With “sister” trails around the globe, the LMT is listed as a member of the World Trail Network, attracting many hikers to Lebanon solely for this unique experience. This year, half of the walk-thru participants are Lebanese, with the other half being foreigners.
“This is my first time in Lebanon,” 29-year-old Australian national Merinda Speedy told The Daily Star. “I’m interested in long-distance hiking so I’m always in search for new trails. I came across the LMT sometime while researching and said that’s something I wanted to do.”
After 60-year-old Barbara Adams and her husband flew from Canada to experience the LMT in 2016, they returned to Lebanon this year to live along the trail once again.
“I heard about it when I was hiking in Turkey in 2010. I put it on my bucket list, and we watched it from afar for five years. In 2016, we came to Lebanon to do it for the first time. This is a repeat of that hike, and my husband and I are so happy to be back again,” she said.
The LMT has also proven to be a point of attraction for the Lebanese diaspora, LMT ambassador in Canada Wafaa al-Osta explained. Osta, who is originally from Lebanon, spreads awareness about the trail to the Lebanese-Canadian community.
“The discovery for the Lebanese is something really special. Many have never heard of the Lebanon Mountain Trail and they’re discovering their country again,” she said.
Kevin Boueri, 28, echoed Osta’s sentiments before he departed for the trek. “As a Lebanese-American, this is a good way to discover my country that I don’t know well.

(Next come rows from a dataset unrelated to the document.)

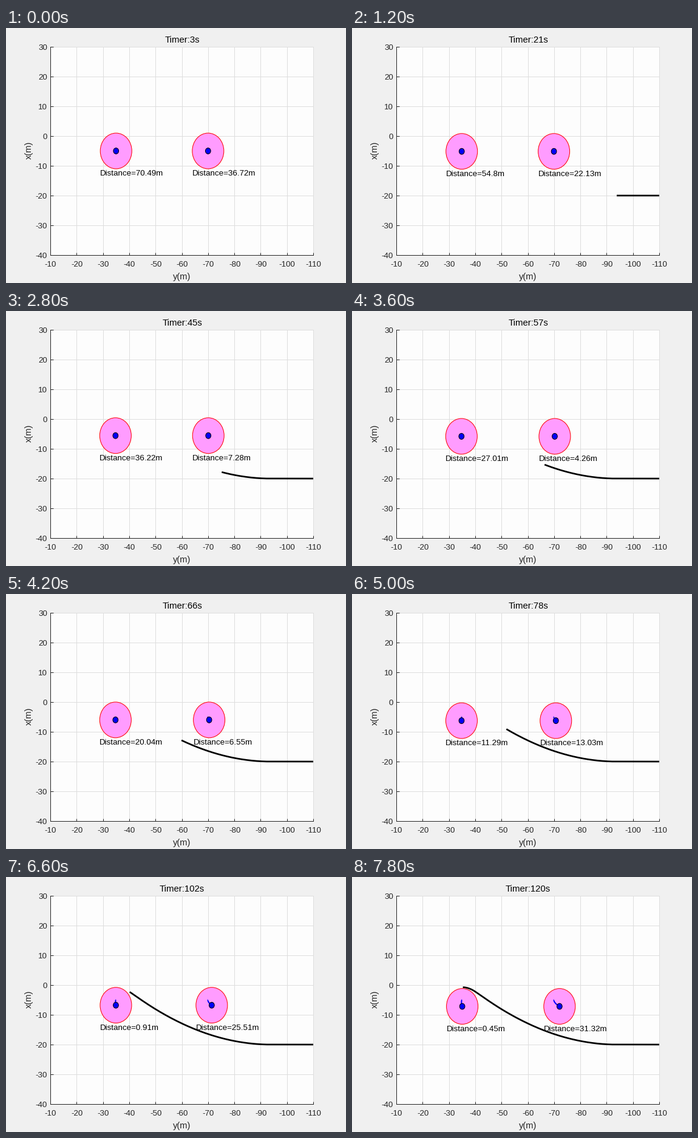
Recreate the animation shown at these times as a matplotlib script. Size 560 px wide and 420 px high, loop 8 s.

```python
import numpy as np
import matplotlib.pyplot as plt
from matplotlib.animation import FuncAnimation
from matplotlib.patches import Circle

W, H, DPI = 560, 420, 100
PX = 72 / DPI                                # points per pixel
LEFT, RIGHT, TOP, BOTTOM = 73, 506, 31, 374
FRAMES, STEP = 40, 200
RADIUS = 6
INK = "#262626"

plt.rcParams["font.family"] = "Liberation Sans"


def integrate(rate, end, n=4000):
    """Running integral of rate from 0 to end, as a callable."""
    s = np.linspace(0, end, n)
    mid = (s[1:] + s[:-1]) / 2
    total = np.concatenate([[0], np.cumsum(rate(mid)) * (s[1] - s[0])])
    return lambda x: np.interp(x, s, total)


# Positions in metres: y runs across, x runs up; time counts in frames.
def speed(t):
    """Settles to a cruise, then brakes evenly."""
    return np.minimum(2.11 + 0.87 * np.exp(-t / 7), 0.092 * (44.85 - t))


def slope(d):
    """Level flight, steady pull-up, straight climb, levelling off."""
    return np.clip(0.0123 * (d - 16), 0, np.minimum(0.61, 0.118 * (75 - d)))


advance = integrate(speed, FRAMES)
climb = integrate(slope, 75)


def sink(t):
    """Fall of both obstacles, easing in to a steady rate."""
    return -5 - 0.0655 * (t - 6 * (1 - np.exp(-t / 6)))


fig = plt.figure(figsize=(W / DPI, H / DPI), dpi=DPI, facecolor="#f0f0f0")
ax = fig.add_axes([LEFT / W, 1 - BOTTOM / H,
                   (RIGHT - LEFT) / W, (BOTTOM - TOP) / H],
                  facecolor="#fdfdfd")
ax.set(xlim=(-10, -110), ylim=(-40, 30),
       xticks=range(-10, -111, -10), yticks=range(-40, 31, 10))
ax.set_axisbelow(True)
ax.grid(color="#dedede", lw=PX, clip_on=False)
ax.tick_params(direction="in", length=4.5 * PX, width=PX, color=INK,
               labelbottom=False, labelleft=False)
for side, spine in ax.spines.items():
    spine.set(color=INK, lw=PX, visible=side in ("left", "bottom"))


def put(x, y, text, size, color=INK, ha="center", **kw):
    return fig.text(x / W, 1 - y / H, text, size=size * PX, color=color,
                    ha=ha, va="baseline", **kw)


for n in range(11):
    put(LEFT + 0.5 + n * (RIGHT - LEFT) / 10, 393, str(-10 - 10 * n), 13.33)
for n in range(8):
    put(68, TOP + 5.2 + n * (BOTTOM - TOP) / 7, str(30 - 10 * n), 13.33,
        ha="right")
put(290, 414, "y(m)", 14.67)
put(42, 201.5, "x(m)", 14.67, rotation=90, rotation_mode="anchor")
title = put(290, 24, "", 14.9, "black")


class Obstacle:
    def __init__(self, start, drift, bend):
        self.start, self.drift, self.bend = start, drift, bend
        self.zone = ax.add_patch(Circle((0, 0), RADIUS, fc="#ff9cff",
                                        ec="red", lw=PX, zorder=3))
        self.dot = ax.add_patch(Circle((0, 0), 1, fc="blue", ec="black",
                                       lw=PX, zorder=5))
        self.trail, = ax.plot([], [], color="blue", lw=2 * PX, zorder=4,
                              solid_capstyle="butt")
        self.label = ax.text(0, 0, "", size=13.33 * PX, color="black",
                             ha="left", va="baseline", zorder=8)

    def move(self, i, tip):
        t = np.linspace(0, i, 2 * i + 2)
        y = self.start + self.drift * t - self.bend * t ** 2
        x = sink(t)
        self.trail.set_data(y, x)
        here = y[-1], x[-1]
        self.zone.center = self.dot.center = here
        gap = np.hypot(here[0] - tip[0], here[1] - tip[1]) - RADIUS
        self.label.set_text(f"Distance={round(float(gap), 2):g}m")
        self.label.set_position((here[0] + 6.05, here[1] - 8.3))


obstacles = [Obstacle(-35, 0.0245, 0.00068), Obstacle(-70, 0.0191, 0.00186)]
route, = ax.plot([], [], color="black", lw=2.67 * PX, zorder=6,
                 solid_capstyle="butt")


def draw(i):
    d = np.linspace(0, advance(i), 160)
    y, x = d - 110, climb(d) - 20
    route.set_data(y, x)
    route.set_visible(i > 0)
    for ob in obstacles:
        ob.move(i, (y[-1], x[-1]))
    title.set_text(f"Timer:{3 + 3 * i}s")
    return []


anim = FuncAnimation(fig, draw, frames=FRAMES, interval=STEP, repeat=True,
                     repeat_delay=0, init_func=lambda: draw(0))
plt.show()
```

But really, the LMT allows all Lebanese to better get to know their country. You think you know what tabouli is and then you get to a village and they serve you a tabouli that is amazing and entirely different.”